• [WHAT THIS TASK INVOLVES]: Lines with the string "flex" in the data below: report how many there are, and write nothing but the number.

• [SUPPLIED RECORDS]:
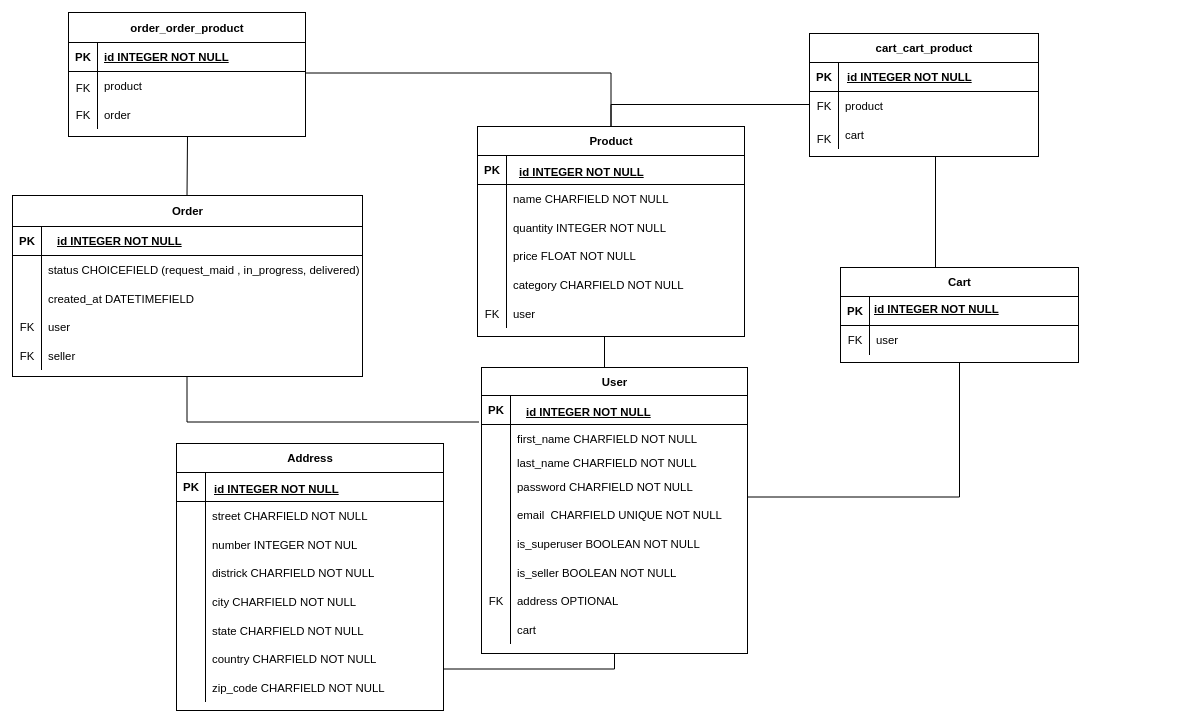
<!DOCTYPE html>
<html lang="en">
<head>
<meta charset="utf-8">
<title>Shop database schema</title>
<style>
  :root {
    --ink: #000;
    --paper: #fff;
    --row: 28.6px;
  }
  * { box-sizing: border-box; margin: 0; padding: 0; }
  body { background: var(--paper); overflow: hidden; }
  .diagram {
    position: relative;
    width: 1200px;
    height: 722px;
    overflow: hidden;
    background: var(--paper);
    color: var(--ink);
    font: 11.4px/14px "Liberation Sans", Arial, sans-serif;
    white-space: pre;
  }
  .connectors { position: absolute; inset: 0; fill: none; stroke: var(--ink); stroke-width: 1; }

  .entity {
    position: absolute;
    border: 1px solid var(--ink);
    background: var(--paper);
    display: flex;
    flex-direction: column;
    white-space: nowrap;
  }
  .entity h2 {
    flex: none;
    height: var(--head, 29px);
    border-bottom: 1px solid var(--ink);
    display: flex;
    align-items: center;
    justify-content: center;
    font: inherit;
    font-weight: 700;
  }
  .fields { list-style: none; }
  .fields li {
    display: grid;
    grid-template-columns: 29px 1fr;
    height: var(--row);
  }
  .fields li > * { display: flex; align-items: center; }
  .key { justify-content: center; border-right: 1px solid var(--ink); padding-top: var(--key-drop, 0); }
  .field { padding-left: 6px; white-space: pre; }
  .fields .primary {
    height: 29px;
    border-bottom: 1px solid var(--ink);
    font-weight: 700;
  }
  .primary .field { padding-left: var(--pk-indent, 6px); padding-top: var(--pk-drop, 0); text-decoration: underline; }
  .fields .tight { height: 19px; }

  .order-product { left: 68px; top: 12px; width: 238px; height: 125px; --head: 30px; }
  .order { left: 12px; top: 195px; width: 351px; height: 182px; --head: 31px; --pk-indent: 15px; }
  .product { left: 477px; top: 126px; width: 268px; height: 211px; --pk-indent: 12px; --pk-drop: 4px; }
  .cart-product { left: 809px; top: 33px; width: 230px; height: 124px; --pk-indent: 8px; }
  .cart { left: 840px; top: 267px; width: 239px; height: 96px; --pk-indent: 4px; }
  .cart .primary .field { padding-bottom: 4px; }
  .user { left: 481px; top: 367px; width: 267px; height: 287px; --head: 28px; --pk-indent: 15px; --pk-drop: 4px; }
  .address { left: 176px; top: 443px; width: 268px; height: 268px; --pk-indent: 8px; --pk-drop: 4px; }
</style>
</head>
<body>
<main class="diagram">
  <svg class="connectors" width="1200" height="722" viewBox="0 0 1200 722" aria-hidden="true">
    <polyline points="305,73 611,73 611,127"/>
    <polyline points="810,104.5 611,104.5 611,127"/>
    <line x1="187.5" y1="136" x2="187" y2="196"/>
    <line x1="935.5" y1="156" x2="935.5" y2="268"/>
    <line x1="604.5" y1="336" x2="604.5" y2="368"/>
    <polyline points="187,376 187,422 479,422"/>
    <polyline points="959.5,362 959.5,497 747,497"/>
    <polyline points="443,669 614.5,669 614.5,653"/>
  </svg>

  <section class="entity order-product">
    <h2>order_order_product</h2>
    <ul class="fields">
      <li class="primary"><span class="key">PK</span><span class="field">id INTEGER NOT NULL</span></li>
      <li style="--key-drop:4px"><span class="key">FK</span><span class="field">product</span></li>
      <li><span class="key">FK</span><span class="field">order</span></li>
    </ul>
  </section>

  <section class="entity order">
    <h2>Order</h2>
    <ul class="fields">
      <li class="primary"><span class="key">PK</span><span class="field">id INTEGER NOT NULL</span></li>
      <li><span class="key"></span><span class="field">status CHOICEFIELD (request_maid , in_progress, delivered)</span></li>
      <li><span class="key"></span><span class="field">created_at DATETIMEFIELD</span></li>
      <li><span class="key">FK</span><span class="field">user</span></li>
      <li><span class="key">FK</span><span class="field">seller</span></li>
    </ul>
  </section>

  <section class="entity product">
    <h2>Product</h2>
    <ul class="fields">
      <li class="primary"><span class="key">PK</span><span class="field">id INTEGER NOT NULL</span></li>
      <li><span class="key"></span><span class="field">name CHARFIELD NOT NULL</span></li>
      <li><span class="key"></span><span class="field">quantity INTEGER NOT NULL</span></li>
      <li><span class="key"></span><span class="field">price FLOAT NOT NULL</span></li>
      <li><span class="key"></span><span class="field">category CHARFIELD NOT NULL</span></li>
      <li><span class="key">FK</span><span class="field">user</span></li>
    </ul>
  </section>

  <section class="entity cart-product">
    <h2>cart_cart_product</h2>
    <ul class="fields">
      <li class="primary"><span class="key">PK</span><span class="field">id INTEGER NOT NULL</span></li>
      <li><span class="key">FK</span><span class="field">product</span></li>
      <li style="--key-drop:8px"><span class="key">FK</span><span class="field">cart</span></li>
    </ul>
  </section>

  <section class="entity cart">
    <h2>Cart</h2>
    <ul class="fields">
      <li class="primary"><span class="key">PK</span><span class="field">id INTEGER NOT NULL</span></li>
      <li><span class="key">FK</span><span class="field">user</span></li>
    </ul>
  </section>

  <section class="entity user">
    <h2>User</h2>
    <ul class="fields">
      <li class="primary"><span class="key">PK</span><span class="field">id INTEGER NOT NULL</span></li>
      <li><span class="key"></span><span class="field">first_name CHARFIELD NOT NULL</span></li>
      <li class="tight"><span class="key"></span><span class="field">last_name CHARFIELD NOT NULL</span></li>
      <li><span class="key"></span><span class="field">password CHARFIELD NOT NULL</span></li>
      <li><span class="key"></span><span class="field">email  CHARFIELD UNIQUE NOT NULL</span></li>
      <li><span class="key"></span><span class="field">is_superuser BOOLEAN NOT NULL</span></li>
      <li><span class="key"></span><span class="field">is_seller BOOLEAN NOT NULL</span></li>
      <li><span class="key">FK</span><span class="field">address OPTIONAL</span></li>
      <li><span class="key"></span><span class="field">cart</span></li>
    </ul>
  </section>

  <section class="entity address">
    <h2>Address</h2>
    <ul class="fields">
      <li class="primary"><span class="key">PK</span><span class="field">id INTEGER NOT NULL</span></li>
      <li><span class="key"></span><span class="field">street CHARFIELD NOT NULL</span></li>
      <li><span class="key"></span><span class="field">number INTEGER NOT NUL</span></li>
      <li><span class="key"></span><span class="field">districk CHARFIELD NOT NULL</span></li>
      <li><span class="key"></span><span class="field">city CHARFIELD NOT NULL</span></li>
      <li><span class="key"></span><span class="field">state CHARFIELD NOT NULL</span></li>
      <li><span class="key"></span><span class="field">country CHARFIELD NOT NULL</span></li>
      <li><span class="key"></span><span class="field">zip_code CHARFIELD NOT NULL</span></li>
    </ul>
  </section>
</main>
</body>
</html>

• [OUTPUT]: 5